And sand, and fire, and plain old earth.
Coincident with completing the build of a years-deferred off-piste bike on Friday night, the urge to go deep struck. Jeny was out but Pete was game, so we hastily whipped together a plan then met in the desert loaded for brrrr.
Despite appearances, the desert is cold this time of year. Carrying enough layers and food for our hasty objective were legitimate concerns as we set out into a crisp morning.
Derelict shandy roads gave way to cottonwood lined washes, and though we climbed a fair bit the trend of the day was downhill.
We somehow missed a turn where there was no turn to be missed, then compensated by following a gully to a rock slab, and then dismounted to trundle ourselves down. Not quite to the river yet, but the water collected here told us it couldn't be far.
Blending wholly disparate genres -- rock and ice -- of our riding careers turned out to be less exciting than expected. Sure was pretty tho.

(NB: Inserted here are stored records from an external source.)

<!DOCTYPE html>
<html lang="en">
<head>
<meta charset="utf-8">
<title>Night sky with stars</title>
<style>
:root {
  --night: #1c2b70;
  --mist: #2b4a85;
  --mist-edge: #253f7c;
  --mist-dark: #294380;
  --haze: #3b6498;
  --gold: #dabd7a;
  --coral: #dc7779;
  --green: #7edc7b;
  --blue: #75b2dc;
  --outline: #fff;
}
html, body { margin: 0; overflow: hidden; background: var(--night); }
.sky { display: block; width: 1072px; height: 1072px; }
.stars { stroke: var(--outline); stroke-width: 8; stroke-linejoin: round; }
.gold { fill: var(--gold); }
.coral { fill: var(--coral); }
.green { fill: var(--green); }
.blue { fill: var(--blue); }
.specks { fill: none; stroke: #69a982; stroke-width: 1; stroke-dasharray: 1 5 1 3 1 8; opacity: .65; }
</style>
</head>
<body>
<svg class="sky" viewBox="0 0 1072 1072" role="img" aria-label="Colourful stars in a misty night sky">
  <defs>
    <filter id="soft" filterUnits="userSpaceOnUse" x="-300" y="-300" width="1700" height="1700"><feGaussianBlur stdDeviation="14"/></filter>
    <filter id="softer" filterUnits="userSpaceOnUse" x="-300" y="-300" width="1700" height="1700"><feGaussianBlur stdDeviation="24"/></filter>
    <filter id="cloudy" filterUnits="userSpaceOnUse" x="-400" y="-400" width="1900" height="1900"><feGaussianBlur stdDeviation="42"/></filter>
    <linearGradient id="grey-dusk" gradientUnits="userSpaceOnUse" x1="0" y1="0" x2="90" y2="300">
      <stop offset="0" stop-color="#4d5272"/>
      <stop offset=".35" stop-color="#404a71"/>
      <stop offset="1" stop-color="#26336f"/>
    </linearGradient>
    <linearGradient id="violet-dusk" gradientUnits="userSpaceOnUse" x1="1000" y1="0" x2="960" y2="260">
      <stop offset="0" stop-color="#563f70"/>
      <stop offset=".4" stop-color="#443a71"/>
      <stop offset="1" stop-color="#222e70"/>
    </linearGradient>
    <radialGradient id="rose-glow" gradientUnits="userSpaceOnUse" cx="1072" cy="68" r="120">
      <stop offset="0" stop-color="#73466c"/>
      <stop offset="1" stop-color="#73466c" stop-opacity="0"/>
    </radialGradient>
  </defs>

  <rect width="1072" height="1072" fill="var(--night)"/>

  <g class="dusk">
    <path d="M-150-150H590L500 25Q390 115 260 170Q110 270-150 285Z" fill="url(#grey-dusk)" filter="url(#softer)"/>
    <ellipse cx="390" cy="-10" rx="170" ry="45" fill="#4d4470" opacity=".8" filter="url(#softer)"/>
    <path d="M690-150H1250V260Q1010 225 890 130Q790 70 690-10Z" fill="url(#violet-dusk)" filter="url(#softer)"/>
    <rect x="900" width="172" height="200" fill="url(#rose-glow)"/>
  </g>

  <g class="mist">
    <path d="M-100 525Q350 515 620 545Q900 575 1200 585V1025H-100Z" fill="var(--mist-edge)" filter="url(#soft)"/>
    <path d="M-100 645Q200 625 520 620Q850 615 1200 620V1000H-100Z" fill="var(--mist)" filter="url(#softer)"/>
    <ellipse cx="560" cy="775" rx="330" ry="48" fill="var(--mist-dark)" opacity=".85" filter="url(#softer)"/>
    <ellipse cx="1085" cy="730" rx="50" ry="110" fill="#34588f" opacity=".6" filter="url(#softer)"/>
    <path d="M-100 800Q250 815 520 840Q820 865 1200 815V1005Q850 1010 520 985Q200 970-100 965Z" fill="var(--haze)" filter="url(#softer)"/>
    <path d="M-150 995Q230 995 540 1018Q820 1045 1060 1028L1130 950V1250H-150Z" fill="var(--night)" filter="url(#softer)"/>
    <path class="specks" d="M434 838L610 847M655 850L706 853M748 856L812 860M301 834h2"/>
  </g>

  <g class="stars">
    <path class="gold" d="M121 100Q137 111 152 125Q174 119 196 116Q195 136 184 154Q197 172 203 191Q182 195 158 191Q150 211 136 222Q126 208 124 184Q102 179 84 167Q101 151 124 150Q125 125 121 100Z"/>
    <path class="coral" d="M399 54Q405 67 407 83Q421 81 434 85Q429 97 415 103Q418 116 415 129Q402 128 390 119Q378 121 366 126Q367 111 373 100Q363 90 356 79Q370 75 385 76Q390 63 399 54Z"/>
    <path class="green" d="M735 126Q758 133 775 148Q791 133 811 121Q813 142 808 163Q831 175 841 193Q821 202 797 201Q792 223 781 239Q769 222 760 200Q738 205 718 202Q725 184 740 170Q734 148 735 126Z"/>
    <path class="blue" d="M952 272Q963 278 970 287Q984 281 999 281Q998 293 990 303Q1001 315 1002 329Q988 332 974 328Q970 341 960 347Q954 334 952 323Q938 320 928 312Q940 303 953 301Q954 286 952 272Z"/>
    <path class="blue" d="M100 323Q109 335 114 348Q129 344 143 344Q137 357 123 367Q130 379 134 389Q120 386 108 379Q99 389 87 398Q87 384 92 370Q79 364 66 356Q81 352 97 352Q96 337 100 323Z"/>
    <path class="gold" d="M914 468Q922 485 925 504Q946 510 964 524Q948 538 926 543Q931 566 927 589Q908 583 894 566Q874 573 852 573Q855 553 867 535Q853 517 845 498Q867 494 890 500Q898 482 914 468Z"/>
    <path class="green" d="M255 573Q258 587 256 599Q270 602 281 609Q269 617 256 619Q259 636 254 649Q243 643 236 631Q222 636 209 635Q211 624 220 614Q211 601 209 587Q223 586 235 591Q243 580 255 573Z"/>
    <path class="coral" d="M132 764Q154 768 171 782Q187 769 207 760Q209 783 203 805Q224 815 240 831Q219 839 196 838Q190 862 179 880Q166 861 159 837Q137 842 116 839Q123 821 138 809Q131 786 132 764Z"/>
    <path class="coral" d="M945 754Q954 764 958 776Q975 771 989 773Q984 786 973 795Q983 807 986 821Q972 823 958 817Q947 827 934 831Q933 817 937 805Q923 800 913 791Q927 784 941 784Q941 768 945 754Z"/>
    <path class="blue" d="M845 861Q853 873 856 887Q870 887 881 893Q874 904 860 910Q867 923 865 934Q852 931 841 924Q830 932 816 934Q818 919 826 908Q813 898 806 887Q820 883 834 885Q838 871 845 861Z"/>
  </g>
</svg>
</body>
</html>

Eventually the wash opened onto a debris fan, across which ran a track that dead-ended at mining detritus above a translucent river. We thrashed through a bit of willow and tamarisk to find waters edge, then enjoyed late afternoon sun while transforming to aquatic mode.

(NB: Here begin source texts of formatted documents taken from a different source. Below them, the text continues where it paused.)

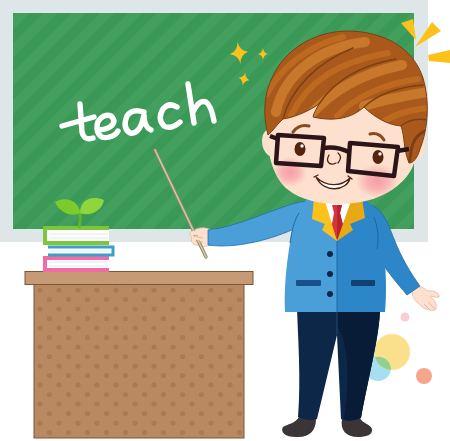
<!DOCTYPE html>
<html lang="en">
<head>
<meta charset="utf-8">
<title>Teach</title>
<style>
:root{--frame:#dfe6e8;--board:#3b9957;--stripe:#429f5e;--chalk:#fff;--skin:#fde0cd;--blush:#f79aa5;--hair:#a9591b;--hair-light:#c8782a;--hair-dark:#7d3f14;--line:#4b2615;--glasses:#2b1518;--coat:#4a9fd8;--coat-dark:#2c86c8;--navy:#0c2748;--navy-dark:#081c38;--gold:#fcc21b;--tie:#d8343f;--desk:#b98a61;--desk-dot:#a97a53;--desk-top:#c69a75;--desk-edge:#7d5638;--leaf:#7ccb2c}
html,body{margin:0;padding:0;background:#fff}
body{width:450px;height:441px;overflow:hidden}
svg{display:block;width:450px;height:441px}
.chalk{fill:none;stroke:var(--chalk);stroke-width:5.4;stroke-linecap:round;stroke-linejoin:round}
.ink{fill:none;stroke:var(--line);stroke-width:1.3;stroke-linecap:round;stroke-linejoin:round}
</style>
</head>
<body>
<svg viewBox="0 0 450 441" role="img" aria-label="A teacher points at a chalkboard that says teach">
<defs>
<pattern id="board-stripes" width="20" height="20" patternUnits="userSpaceOnUse" patternTransform="rotate(45)">
<rect width="20" height="20" fill="var(--board)"/>
<rect width="10" height="20" fill="var(--stripe)"/>
</pattern>
<pattern id="desk-dots" x="35" y="285" width="19" height="19" patternUnits="userSpaceOnUse">
<rect width="19" height="19" fill="var(--desk)"/>
<circle cx="5" cy="5" r="2.6" fill="var(--desk-dot)"/>
<circle cx="14.5" cy="14.5" r="2.6" fill="var(--desk-dot)"/>
</pattern>
<radialGradient id="blush">
<stop offset="0" stop-color="var(--blush)" stop-opacity=".95"/>
<stop offset=".5" stop-color="var(--blush)" stop-opacity=".65"/>
<stop offset="1" stop-color="var(--blush)" stop-opacity="0"/>
</radialGradient>
<clipPath id="face-clip"><path d="M268 127C266 150 272 176 287 189C304 203 332 206 354 203C383 200 407 184 414 163L419 110L380 70L290 80Z"/></clipPath>
<clipPath id="hair-clip"><path id="hair-shape" d="M268 135C262 112 265 92 272 78C284 50 313 32 346 31C383 31 413 47 423 78C430 102 428 129 420 149C417 159 413 163 409 163C403 148 405 137 401 126C388 125 374 117 364 107C352 118 335 122 313 117C314 112 317 108 319 104C306 113 291 118 283 119C277 124 274 130 268 135Z"/></clipPath>
<path id="sparkle" d="M0-11Q1-2 9 0Q1 2 0 11Q-1 2-9 0Q-1-2 0-11Z" fill="var(--gold)"/>
</defs>

<g id="chalkboard">
<rect width="428" height="242" fill="var(--frame)"/>
<rect x="13" y="13" width="401" height="216" fill="url(#board-stripes)"/>
<g class="chalk" role="img" aria-label="teach">
<path d="M80 104L82 132Q84 141 93 138M62 126L94 117"/>
<path d="M98 130Q113 129 114 121Q112 113 104 116Q96 120 97 129Q99 140 109 137Q115 136 118 131"/>
<path d="M144 112Q132 108 127 116Q122 128 130 133Q140 135 144 115Q144 127 151 130"/>
<path d="M177 107Q169 102 163 109Q157 119 164 126Q171 130 180 122"/>
<path d="M188 84L194 123M193 112Q199 99 206 102Q211 105 214 121"/>
</g>
</g>

<g id="sparkles">
<use href="#sparkle" transform="translate(239 53) rotate(-8)"/>
<use href="#sparkle" transform="translate(263 54) scale(.55)"/>
<use href="#sparkle" transform="translate(244 79) scale(.62) rotate(12)"/>
</g>
<g id="surprise-marks" fill="var(--gold)">
<path d="M401 23L413 19L416 40Z"/>
<path d="M432 22L441 31L415 47Z"/>
<path d="M428 55L450 50V63L429 61Z"/>
</g>

<g id="bubbles">
<circle cx="378" cy="368" r="13" fill="#a5dff0"/>
<circle cx="392" cy="352" r="18" fill="#fbe08c"/>
<path d="M375 357A18 18 0 0 0 391 370A13 13 0 0 0 375 357Z" fill="#8fcf8f"/>
<circle cx="405" cy="317" r="4.5" fill="#f9cfd5"/>
<circle cx="424" cy="376" r="8" fill="#f7a58c"/>
</g>

<g id="desk">
<rect x="34" y="281" width="210" height="157" fill="url(#desk-dots)" stroke="var(--desk-edge)"/>
<rect x="34" y="281" width="210" height="4" fill="#93694a"/>
<rect x="25" y="271.5" width="228" height="13" fill="var(--desk-top)" stroke="var(--desk-edge)"/>
</g>

<g id="books">
<path d="M109 258H45V270H109" fill="#fff"/>
<path d="M109 258H45V270H109" fill="none" stroke="#f26aa6" stroke-width="4"/>
<path d="M48 247H113V255H48" fill="#fff"/>
<path d="M48 247H113V255H48" fill="none" stroke="#3c9fc8" stroke-width="3"/>
<path d="M109 228H45V243H109" fill="#fff"/>
<path d="M109 228H45V243H109" fill="none" stroke="#7cc63a" stroke-width="4"/>
<path d="M49 234H108M49 238H108M49 262H108M49 266H108M50 251H111" stroke="#dce3e6" stroke-width=".8"/>
</g>
<g id="sprout">
<path d="M79 228Q81 219 80 210" fill="none" stroke="#62b52a" stroke-width="3"/>
<path d="M80 213C73 217 60 214 55 202C65 196 79 200 80 213Z" fill="var(--leaf)"/>
<path d="M80 213C80 200 91 195 104 200C102 211 90 217 80 213Z" fill="#8ed63c"/>
</g>

<g id="legs">
<path d="M299 417C302 411 314 413 316 419C316 431 309 438 296 437C285 437 280 432 283 427C287 424 295 424 299 417Z" fill="#3c3537"/>
<path d="M342 419C345 412 356 411 359 417C363 424 370 424 372 429C373 435 366 437 358 437C346 437 340 430 342 419Z" fill="#3c3537"/>
<path d="M297 308H380C380 334 369 374 361 418Q350 423 341 419L337 335L317 419Q307 422 298 417C301 378 298 340 297 308Z" fill="var(--navy)"/>
<path d="M337 308H380C380 334 369 374 361 418Q352 422 344 420C350 380 349 342 337 327Z" fill="var(--navy-dark)"/>
<path d="M337 312V334" stroke="#28466e"/>
</g>

<g id="pointer-arm">
<path d="M212 231C206 226 199 228 194 230C189 231 189 235 192 237C190 241 192 245 197 245C201 248 206 247 212 244Z" fill="var(--skin)" stroke="#edb99c" stroke-width=".8"/>
<path d="M155 150L206 257" stroke="#8d8669" stroke-width="3.4" stroke-linecap="round"/>
<path d="M155 150L206 257" stroke="#cfc6a3" stroke-width="1.7" stroke-linecap="round"/>
<path d="M193 233Q200 232 205 236M194 238Q200 237 203 241" fill="none" stroke="var(--skin)" stroke-width="4" stroke-linecap="round"/>
<path d="M193 236L203 238M196 242L203 242" stroke="#e5ae91" stroke-width=".8"/>
<path d="M208 230C238 227 277 207 300 202C309 200 316 211 309 221C287 235 241 250 208 245Z" fill="var(--coat)" stroke="#236fae" stroke-width=".8"/>
</g>

<g id="free-arm">
<path d="M413 287C419 285 424 288 428 291C435 290 440 294 439 297C436 298 432 296 430 296C436 301 438 307 435 310C430 311 423 309 419 304C415 301 413 298 412 293Z" fill="var(--skin)" stroke="#edb99c" stroke-width=".8"/>
<path d="M428 302L435 309M424 304L430 310" stroke="#e5ae91" stroke-width=".8"/>
<path d="M367 204C382 207 387 221 394 239C401 257 411 274 420 286L407 295C397 283 384 268 373 249Z" fill="var(--coat-dark)" stroke="#1d6aa8" stroke-width=".8"/>
</g>

<g id="jacket">
<path d="M311 196C298 205 293 222 290 243C286 267 284 290 285 312H337V198Z" fill="var(--coat)"/>
<path d="M337 198H362C379 207 383 226 383 245C386 266 387 290 385 312H337Z" fill="var(--coat-dark)"/>
<path d="M290 243C292 230 294 221 299 213M377 249C379 238 378 228 374 217" fill="none" stroke="#1c68a8" stroke-width="1"/>
<path d="M321 198H353L337 240Z" fill="#fff"/>
<path d="M332 205H342L340 213L344 229L337 240L331 229L334 213Z" fill="var(--tie)"/>
<path d="M337 205H342L340 213L344 229L337 240Z" fill="#b9222f"/>
<path d="M314 198L325 201L337 241L322 230L325 224L312 219Z" fill="var(--gold)"/>
<path d="M362 198L351 201L337 241L353 230L350 224L365 218Z" fill="#e9a915"/>
<path d="M337 241V312" stroke="#1c68a8"/>
<rect x="296" y="280" width="25" height="6" rx="1" fill="#17518c"/>
<rect x="351" y="280" width="24" height="6" rx="1" fill="#123f74"/>
<g fill="var(--navy)"><circle cx="330" cy="254" r="3"/><circle cx="330" cy="274" r="3"/><circle cx="330" cy="294" r="3"/></g>
</g>

<g id="head">
<path d="M403 132C414 126 427 133 425 147C423 160 412 167 403 161Z" fill="var(--skin)"/>
<path d="M271 130C262 128 260 142 264 150C267 156 272 158 275 155Z" fill="var(--skin)"/>
<path d="M268 127C266 150 272 176 287 189C304 203 332 206 354 203C383 200 407 184 414 163L419 110L380 70L290 80Z" fill="var(--skin)"/>
<g clip-path="url(#face-clip)">
<ellipse cx="290" cy="172" rx="17" ry="15" fill="url(#blush)"/>
<ellipse cx="377" cy="181" rx="21" ry="17" fill="url(#blush)"/>
</g>
<path class="ink" d="M412 143Q419 138 421 145M413 153Q418 151 417 146" stroke-width="1"/>
<use href="#hair-shape" fill="var(--hair)"/>
<g clip-path="url(#hair-clip)" fill="none" stroke-linecap="round">
<path d="M276 112C284 75 317 48 365 42M311 114C332 92 358 74 402 65M364 106C380 101 403 96 428 92" stroke="var(--hair-light)" stroke-width="10"/>
<path d="M267 94C281 66 312 44 343 37M291 115C308 82 337 62 388 53M337 116C354 98 382 84 418 79M384 121C398 113 410 110 428 108" stroke="#bd6a20" stroke-width="6"/>
<path d="M283 119C290 91 315 63 353 48M319 104C335 80 362 65 396 59M364 107C378 94 400 87 423 85M401 126C408 120 416 118 427 120" stroke="var(--hair-dark)" stroke-width="1.5"/>
<path d="M409 163C412 150 410 137 427 130" stroke="var(--hair-dark)" stroke-width="3"/>
</g>
<use href="#hair-shape" fill="none" stroke="var(--hair-dark)" stroke-width="1"/>
<path d="M293 132Q299 124 309 126M370 134Q379 132 384 140" fill="none" stroke="#8a4a1c" stroke-width="3" stroke-linecap="round"/>
<ellipse cx="300" cy="149" rx="5.5" ry="7" fill="#54240f"/>
<ellipse cx="378" cy="157" rx="5.5" ry="7" fill="#54240f"/>
<circle cx="302" cy="146" r="1.7" fill="#fff"/>
<circle cx="380" cy="154" r="1.7" fill="#fff"/>
<path class="ink" d="M329 155C325 162 330 166 336 163M338 153Q343 157 338 163"/>
<path d="M316 177C326 187 341 187 350 178C347 191 324 194 316 177Z" fill="#fff" stroke="var(--line)" stroke-width="1.4" stroke-linejoin="round"/>
<path class="ink" d="M314 177L318 175M348 176L352 179"/>
</g>

<g id="glasses" fill="none" stroke="var(--glasses)" stroke-width="4.5" stroke-linejoin="round">
<path d="M278 135L324 138L321 166L276 163Z"/>
<path d="M350 143L398 147L394 176L348 171Z"/>
<path d="M323 148Q337 146 349 152"/>
<path d="M270 136L278 139M397 151L409 149"/>
</g>
</svg>
</body>
</html>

Low angle sun was delicious for precisely one bend of the river, at which point the current oozed us into shade and it was hard to think about anything other than finding a spot to call home for the night.
One bend later that spot presented itself. I'm the guy that always wants to go one bend further, to cover miles now that won't then need to be covered in the morning. Pete's frozen hands insisted that this spot would do just fine.
We fed the fire with tamarisk as though the supply was limitless. Partly because the night was cold, and even once dinner was eaten and chores were done it was but 7PM -- way too early for sleep.
But also because it *is* limitless, as far as I'm concerned...
My self-employed status keeps me up late (by Pete's standards) most every night, while Pete's job as educator has him up obscenely early (by, um, any measure) most mornings. He was up, breakfasted, had taken pics and video, reviewed them, shot more, reviewed those, then had largely packed up while waiting for the sun to reappear. And for me to awaken.
It was the crashing together of plates of grease ice mere feet from my head that ultimately got me up.
I'd guesstimated that direct sun would find us by 8, and was surprised when I rolled out of bed that it still hadn't. I set about boiling water for breakfast and treating more for the day before I caught on that the sun wasn't going to touch this beach all day -- and maybe not for a few more months. That was interesting, but the news of the morning was that I'd somehow not rolled out of bed until 10AM.
Knowing that we'd just burned ~2 hours of precious daylight on a day where we had zero to spare, I apologized profusely to Pete while hurriedly heaving gear into a pile. He wandered up canyon to find some sun while I finished packing, then we shoved off into the slush.
I carried more insulation than Pete -- both the subcutaneous kind as well as the puffy sort -- and as such the temp seemed nice and I felt relaxed through most of the day. Pete spent the day chilled, with downright cold hands and feet, which manifested in him paddling faster, often to tag a tiny sunspot on the other side of the river before drifting back into shade, only to cut across the next bend in search of yet more warmth. As we paddled -- he with purpose and I with none -- we ogled heron and eagle, flicker and raven, all beneath a cerulean sky framed by sandstone walls. I detected not a breath of wind all day.
I know my Canadian and Alaskan friends will look at these pics and read the next sentence and roll their eyes -- and they have some right to. But the days are so short now that you can transit from mid-morning to late afternoon in the time it takes to round a bend of the river. Suddenly we were feeling the miles left to paddle, and ride, not to mention a healthy drive home still looming. We were moving as best we could, but the speed of the river is what it is -- we have no say in the matter.
The sun dipped below the rim minutes before our takeout appeared. Neither of us had been here before so the ideal spot was somewhat open to interpretation. We both know, now, that five minutes more on the river would have saved us ~45 minutes of dealing with mud, willows, crumbling banks, more willows, and cliffing ourselves out within sight of our trail. We know that now.
But in that moment getting out ASAP seemed the smart thing to do, and led to one of us (raises hand) falling knee deep into the river, almost losing a paddle in the ensuing flail, then both of us thrashing through over-the-head brush (Pete took a stick to the brain -- straight up his nose) before delicately passing bikes down the aforementioned cliff, only to then clamber through a ravine and finally onto the trail.
Whence finally we could pedal again we took stock of what remained: 20 miles -- all uphill and in the dark -- might have seemed uninviting to most at this juncture. My flash-frozen shoes made me grateful for it, and with Pete's company and what-me-worry attitude we unwound them without really noticing. I was off once or twice to walk warmth back into my feet, but those instances coincided with steep bits of road so I'm not sure any time was lost.
In the end we covered a seemingly inconsequential chunk of terrain in our brief time out. Yet most of it was new to us, and the things we saw, did, and learned there made it seem like more somehow.
It almost always feels like that, doesn't it?